- **Information given**:
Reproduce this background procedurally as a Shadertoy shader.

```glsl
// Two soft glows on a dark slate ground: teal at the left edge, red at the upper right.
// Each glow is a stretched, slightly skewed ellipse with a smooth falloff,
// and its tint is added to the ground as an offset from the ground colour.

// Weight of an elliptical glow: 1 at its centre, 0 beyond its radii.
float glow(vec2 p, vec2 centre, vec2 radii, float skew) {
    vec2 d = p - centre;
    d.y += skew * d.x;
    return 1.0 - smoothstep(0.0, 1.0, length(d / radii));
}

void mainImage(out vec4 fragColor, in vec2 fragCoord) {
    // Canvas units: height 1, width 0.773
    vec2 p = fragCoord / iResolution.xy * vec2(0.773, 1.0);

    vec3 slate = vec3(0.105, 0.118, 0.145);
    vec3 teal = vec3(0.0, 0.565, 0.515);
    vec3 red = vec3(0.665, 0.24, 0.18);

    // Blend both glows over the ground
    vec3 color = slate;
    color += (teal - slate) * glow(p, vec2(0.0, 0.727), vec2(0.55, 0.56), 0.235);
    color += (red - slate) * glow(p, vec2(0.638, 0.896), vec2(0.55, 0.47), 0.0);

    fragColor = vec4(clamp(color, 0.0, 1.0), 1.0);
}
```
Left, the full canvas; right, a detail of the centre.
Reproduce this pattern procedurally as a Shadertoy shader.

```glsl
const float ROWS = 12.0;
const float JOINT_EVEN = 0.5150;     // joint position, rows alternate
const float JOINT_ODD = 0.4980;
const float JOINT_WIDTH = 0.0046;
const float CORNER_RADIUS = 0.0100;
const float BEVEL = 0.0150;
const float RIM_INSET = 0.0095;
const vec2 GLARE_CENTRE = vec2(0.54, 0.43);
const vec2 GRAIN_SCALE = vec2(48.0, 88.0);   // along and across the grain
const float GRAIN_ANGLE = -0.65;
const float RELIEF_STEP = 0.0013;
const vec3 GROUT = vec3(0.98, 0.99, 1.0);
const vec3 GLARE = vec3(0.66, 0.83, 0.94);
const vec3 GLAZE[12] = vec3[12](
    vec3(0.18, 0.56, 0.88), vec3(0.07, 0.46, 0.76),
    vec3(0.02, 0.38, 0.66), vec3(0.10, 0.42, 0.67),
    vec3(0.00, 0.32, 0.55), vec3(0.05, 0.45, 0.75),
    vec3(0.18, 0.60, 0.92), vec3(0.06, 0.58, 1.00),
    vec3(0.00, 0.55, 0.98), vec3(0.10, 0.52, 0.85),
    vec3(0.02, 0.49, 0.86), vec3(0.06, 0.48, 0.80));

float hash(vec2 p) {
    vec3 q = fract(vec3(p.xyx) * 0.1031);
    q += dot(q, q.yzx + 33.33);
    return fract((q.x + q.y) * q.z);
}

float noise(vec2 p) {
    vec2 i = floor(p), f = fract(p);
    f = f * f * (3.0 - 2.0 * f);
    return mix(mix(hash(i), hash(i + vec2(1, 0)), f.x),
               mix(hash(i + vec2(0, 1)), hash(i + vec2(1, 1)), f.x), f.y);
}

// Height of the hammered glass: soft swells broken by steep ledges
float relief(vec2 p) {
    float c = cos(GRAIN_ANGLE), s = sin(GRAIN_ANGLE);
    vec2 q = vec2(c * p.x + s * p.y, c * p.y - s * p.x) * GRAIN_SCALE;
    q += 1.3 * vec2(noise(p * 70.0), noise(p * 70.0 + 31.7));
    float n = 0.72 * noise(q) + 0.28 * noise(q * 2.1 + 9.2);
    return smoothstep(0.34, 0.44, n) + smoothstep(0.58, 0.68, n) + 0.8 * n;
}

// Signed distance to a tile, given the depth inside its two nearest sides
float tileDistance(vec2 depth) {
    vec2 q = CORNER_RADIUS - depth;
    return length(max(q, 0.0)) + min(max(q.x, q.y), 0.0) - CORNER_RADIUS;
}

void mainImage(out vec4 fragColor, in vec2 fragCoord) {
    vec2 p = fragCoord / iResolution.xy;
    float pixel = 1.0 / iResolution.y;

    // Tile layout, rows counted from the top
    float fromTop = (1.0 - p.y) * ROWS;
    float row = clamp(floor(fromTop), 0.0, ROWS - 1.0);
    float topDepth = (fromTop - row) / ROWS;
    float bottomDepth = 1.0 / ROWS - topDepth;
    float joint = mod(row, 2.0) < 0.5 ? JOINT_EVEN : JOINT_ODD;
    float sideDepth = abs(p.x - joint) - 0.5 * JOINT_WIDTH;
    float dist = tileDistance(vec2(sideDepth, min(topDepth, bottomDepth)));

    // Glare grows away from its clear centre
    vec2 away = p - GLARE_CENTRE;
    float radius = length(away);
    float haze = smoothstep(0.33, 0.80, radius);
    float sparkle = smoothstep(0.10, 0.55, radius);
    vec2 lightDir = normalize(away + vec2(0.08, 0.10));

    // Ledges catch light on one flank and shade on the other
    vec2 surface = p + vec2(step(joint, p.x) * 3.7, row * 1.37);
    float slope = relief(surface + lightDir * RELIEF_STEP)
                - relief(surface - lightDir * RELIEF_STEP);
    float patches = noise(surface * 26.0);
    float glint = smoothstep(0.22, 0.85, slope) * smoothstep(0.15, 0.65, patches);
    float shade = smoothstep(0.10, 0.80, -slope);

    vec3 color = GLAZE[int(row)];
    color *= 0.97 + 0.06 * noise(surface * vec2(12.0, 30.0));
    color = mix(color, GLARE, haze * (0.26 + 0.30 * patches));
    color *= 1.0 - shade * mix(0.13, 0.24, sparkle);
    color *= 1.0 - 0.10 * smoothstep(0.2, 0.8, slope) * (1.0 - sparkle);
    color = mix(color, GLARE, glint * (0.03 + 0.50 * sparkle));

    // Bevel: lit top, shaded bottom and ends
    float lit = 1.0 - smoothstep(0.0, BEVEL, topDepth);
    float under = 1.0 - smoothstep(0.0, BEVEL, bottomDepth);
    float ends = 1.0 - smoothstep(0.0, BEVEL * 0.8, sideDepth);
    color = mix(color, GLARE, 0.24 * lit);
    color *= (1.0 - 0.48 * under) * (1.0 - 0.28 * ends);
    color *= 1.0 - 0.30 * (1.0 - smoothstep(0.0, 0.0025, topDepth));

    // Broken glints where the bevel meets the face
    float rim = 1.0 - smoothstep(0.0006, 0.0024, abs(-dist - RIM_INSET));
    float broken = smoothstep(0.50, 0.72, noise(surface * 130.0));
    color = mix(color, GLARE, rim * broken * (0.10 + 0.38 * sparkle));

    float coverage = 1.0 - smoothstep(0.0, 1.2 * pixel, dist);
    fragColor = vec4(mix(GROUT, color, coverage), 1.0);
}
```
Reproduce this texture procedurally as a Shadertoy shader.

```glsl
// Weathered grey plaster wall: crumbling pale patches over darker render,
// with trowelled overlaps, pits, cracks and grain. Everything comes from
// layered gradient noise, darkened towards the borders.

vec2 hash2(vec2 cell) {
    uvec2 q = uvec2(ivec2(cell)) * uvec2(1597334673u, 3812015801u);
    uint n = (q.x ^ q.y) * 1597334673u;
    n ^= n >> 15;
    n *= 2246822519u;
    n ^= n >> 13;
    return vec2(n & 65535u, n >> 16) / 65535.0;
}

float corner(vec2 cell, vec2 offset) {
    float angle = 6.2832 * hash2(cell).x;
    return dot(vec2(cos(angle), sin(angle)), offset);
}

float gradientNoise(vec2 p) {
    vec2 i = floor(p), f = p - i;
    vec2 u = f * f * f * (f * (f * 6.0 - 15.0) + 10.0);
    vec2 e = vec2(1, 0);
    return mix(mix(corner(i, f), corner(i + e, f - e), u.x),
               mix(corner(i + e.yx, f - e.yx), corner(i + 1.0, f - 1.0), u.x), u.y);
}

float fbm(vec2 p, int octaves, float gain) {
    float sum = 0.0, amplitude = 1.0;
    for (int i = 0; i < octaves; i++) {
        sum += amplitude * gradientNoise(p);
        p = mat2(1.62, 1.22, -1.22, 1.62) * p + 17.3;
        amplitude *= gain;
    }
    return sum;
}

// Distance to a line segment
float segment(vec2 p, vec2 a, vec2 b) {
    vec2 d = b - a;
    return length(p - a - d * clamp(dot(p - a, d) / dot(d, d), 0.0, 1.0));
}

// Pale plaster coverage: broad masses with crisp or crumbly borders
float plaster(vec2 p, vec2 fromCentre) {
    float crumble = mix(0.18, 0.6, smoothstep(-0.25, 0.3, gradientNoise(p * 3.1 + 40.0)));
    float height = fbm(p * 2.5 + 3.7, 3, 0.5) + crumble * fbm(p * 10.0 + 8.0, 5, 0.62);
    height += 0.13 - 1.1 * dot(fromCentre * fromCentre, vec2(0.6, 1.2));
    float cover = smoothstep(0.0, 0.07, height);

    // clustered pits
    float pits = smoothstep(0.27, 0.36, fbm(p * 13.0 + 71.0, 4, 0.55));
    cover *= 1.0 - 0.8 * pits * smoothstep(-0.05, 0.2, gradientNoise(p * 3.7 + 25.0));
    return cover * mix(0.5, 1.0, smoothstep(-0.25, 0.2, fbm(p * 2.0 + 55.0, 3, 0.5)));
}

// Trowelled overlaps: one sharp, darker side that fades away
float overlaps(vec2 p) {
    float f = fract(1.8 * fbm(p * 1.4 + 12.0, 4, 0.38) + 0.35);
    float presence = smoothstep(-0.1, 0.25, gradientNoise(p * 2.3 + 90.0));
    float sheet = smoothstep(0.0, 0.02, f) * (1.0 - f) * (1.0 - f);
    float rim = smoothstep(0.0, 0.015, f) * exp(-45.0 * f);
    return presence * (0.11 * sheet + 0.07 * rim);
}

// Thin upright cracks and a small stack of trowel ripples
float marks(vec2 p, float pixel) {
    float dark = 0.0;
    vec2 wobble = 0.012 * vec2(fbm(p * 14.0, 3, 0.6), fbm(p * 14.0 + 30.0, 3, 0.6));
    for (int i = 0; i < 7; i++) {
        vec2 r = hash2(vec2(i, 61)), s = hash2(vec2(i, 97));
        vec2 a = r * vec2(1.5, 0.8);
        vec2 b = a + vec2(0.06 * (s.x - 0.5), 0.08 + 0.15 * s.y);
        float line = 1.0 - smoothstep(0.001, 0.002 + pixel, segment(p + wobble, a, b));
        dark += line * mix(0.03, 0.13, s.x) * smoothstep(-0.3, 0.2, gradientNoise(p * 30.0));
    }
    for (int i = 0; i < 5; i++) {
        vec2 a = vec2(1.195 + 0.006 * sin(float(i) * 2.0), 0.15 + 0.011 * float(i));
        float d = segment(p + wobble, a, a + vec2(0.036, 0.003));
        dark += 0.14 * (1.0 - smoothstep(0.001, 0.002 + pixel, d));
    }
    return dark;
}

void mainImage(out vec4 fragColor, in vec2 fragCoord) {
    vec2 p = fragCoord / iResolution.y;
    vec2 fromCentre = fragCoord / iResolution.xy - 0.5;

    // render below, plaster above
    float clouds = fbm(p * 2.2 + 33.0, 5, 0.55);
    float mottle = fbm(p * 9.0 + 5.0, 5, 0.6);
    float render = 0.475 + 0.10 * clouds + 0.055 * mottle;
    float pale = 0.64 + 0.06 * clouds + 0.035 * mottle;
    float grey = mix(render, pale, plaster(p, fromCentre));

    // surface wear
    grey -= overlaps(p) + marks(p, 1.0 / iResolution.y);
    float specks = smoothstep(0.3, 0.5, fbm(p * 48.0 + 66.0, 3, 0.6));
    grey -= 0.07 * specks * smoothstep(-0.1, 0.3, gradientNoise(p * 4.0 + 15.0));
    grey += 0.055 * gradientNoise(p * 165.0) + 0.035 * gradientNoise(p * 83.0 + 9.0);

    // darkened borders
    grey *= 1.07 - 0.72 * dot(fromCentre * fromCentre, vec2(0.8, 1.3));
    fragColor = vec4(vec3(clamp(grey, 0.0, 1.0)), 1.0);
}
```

- **What the exercise asks**:
Wherever the word "fragCoord" appears in the listing above, copy that line.

- **Finished task**:
void mainImage(out vec4 fragColor, in vec2 fragCoord) {
    vec2 p = fragCoord / iResolution.xy * vec2(0.773, 1.0);
void mainImage(out vec4 fragColor, in vec2 fragCoord) {
    vec2 p = fragCoord / iResolution.xy;
void mainImage(out vec4 fragColor, in vec2 fragCoord) {
    vec2 p = fragCoord / iResolution.y;
    vec2 fromCentre = fragCoord / iResolution.xy - 0.5;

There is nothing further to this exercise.